Merry Christmas! May God bless you!
Good friends are hard to find, harder to leave, and impossible to forget. With this thought, I wish you a very Merry Christmas, all the Happiest Holidays and all the luck the New Year could possibly bring!

Greetings and lotta loves from Malaysia.

Anonymous said...

I just wanted to clarify your clarification on abortion....

Pregnancy is a state that you can't take back. And for an unplanned and unwanted pregnancy, any decision after that is going to be emotionally challenging and difficult.

Your post seems to imply that while abortion is the only irreversible choice. While that might be techncially accurate, adoption cannot be "reversed" without horrific emotional suffering and pain. In fact, it extends the emotional trauma beyond the bio mother and the child.

Please don't take this as a defense of abortion -- I simply want to point out that the "point of no return" is the pregnancy, not abortion.

therapydoc said...

So true, so true. I think there's a movie out right now, Juno, that I'd like to see that deals with that.

I think that when we generalize about most things the exceptions will catch our attention. Thanks for correcting me. A little prevention, worth a ton of cure.

frumhouse said...

I have read articles and seen documentaries that discuss porn starletts - it seems that many of these young women, aside from having financial difficulties, also had abusive relationships with their fathers or no relationship with their fathers, and there was a high percentage of rape/molestation in their backgrounds. Yes, they may have "chosen" the path of pornography, but the point is - they didn't feel they had any other opportunities on the horizon. Choosing between poverty/abuse and instant "stardom"/money isn't much of a choice.

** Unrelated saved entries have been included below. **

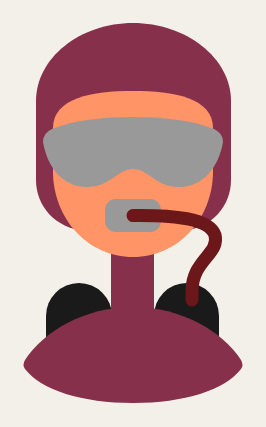
<!DOCTYPE html>
<html lang="en">
<head>
<meta charset="utf-8">
<title>Scuba diver</title>
<style>
:root {
  --paper: #f3f0e9;
  --suit: #87304c;
  --skin: #ff9466;
  --gear: #999999;
  --hose: #6c1719;
  --tank: #1a1a1a;
}
html, body { margin: 0; background: var(--paper); overflow: hidden; }
.diver { display: block; width: 266px; height: 427px; }
.paper { fill: var(--paper); }
.suit { fill: var(--suit); }
.skin { fill: var(--skin); }
.gear { fill: var(--gear); }
.tank { fill: var(--tank); }
.hose { fill: none; stroke: var(--hose); stroke-width: 13; stroke-linecap: round; stroke-linejoin: round; }
</style>
</head>
<body>
<svg class="diver" viewBox="0 0 266 427" role="img" aria-label="Diver with mask, mouthpiece and air tanks">
  <rect class="paper" width="266" height="427"/>
  <g class="tanks">
    <path class="tank" d="M46 345V316A33 33 0 0 1 112 316V345Z"/>
    <path class="tank" d="M154 345V316A32.5 33 0 0 1 219 316V345Z"/>
  </g>
  <g class="wetsuit">
    <rect class="suit" x="111" y="240" width="43" height="80"/>
    <path class="suit" d="M25 360C43 332 84 307 133 307S223 332 241 360Q244 365 241 369C225 390 184 403 133 403S41 390 25 369Q22 365 25 360Z"/>
    <path class="suit" d="M36 101C36 58 80 23 133 23S231 58 231 101V180C231 206 212 228 182 231H85C55 228 36 206 36 180Z"/>
  </g>
  <path class="skin" d="M53 128C53 98 92 91 133 91S213 98 213 128V171C213 219 178 257 133 257S53 219 53 171Z"/>
  <path class="gear mask" d="M43 142Q43 133 52 129C74 120 103 117 133 117S192 120 214 129Q223 133 223 142C219 166 204 187 179 187C155 187 149 169 133 169S111 187 87 187C62 187 47 166 43 142Z"/>
  <rect class="gear mouthpiece" x="105" y="199" width="56" height="33" rx="11"/>
  <path class="hose" d="M133 215.500C173 215 209 218 215 235C220 254 192 260 192 291V300"/>
</svg>
</body>
</html>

Anonymous said...

'But at some point you might look back on it and go, Now THAT wasn't a great decision on my part.

Taking a job at a K-Mart for minimum salary isn't always a good decision either, and it can be regrettable. But you don't see yourself quite in the same way when you look back on it.'

The point about making decisions is interesting, more so that you make value judgements about decisions.

The truth of human existance is that we have evolved by making mistakes, we learn by our mistakes, and it is good to make mistakes. It means you are evolving, individually. I have made some terrible mistakes in my life, two involving the irreversibility of death (being people I loved), and all I can say is that it has made me a richer and better person for it. The only problem with participating in pornography, as far as I can see, is if it is a situation of no choice - mainly because the sense of one's own sexuality (with all it's inherent beauty, vulnerability, ego, and self acceptance, and issues of, including the need to be accepted and loved) are not able to be present. If they are, then is it totally unacceptable? Is it truly regrettable? Isn't the morality about this?

But my main point of disagreement with this discussion is the negative value placed on 'regretful' decisions. Yes, we can abhor what we have done, but we can also forgive ourselves for it as well, simultaneously, and learn a lot from it. This is the getting of wisdom.

therapydoc said...

What a GREAT comment. Thank you so much. I see it now.

What's Going to Be with Our Kids?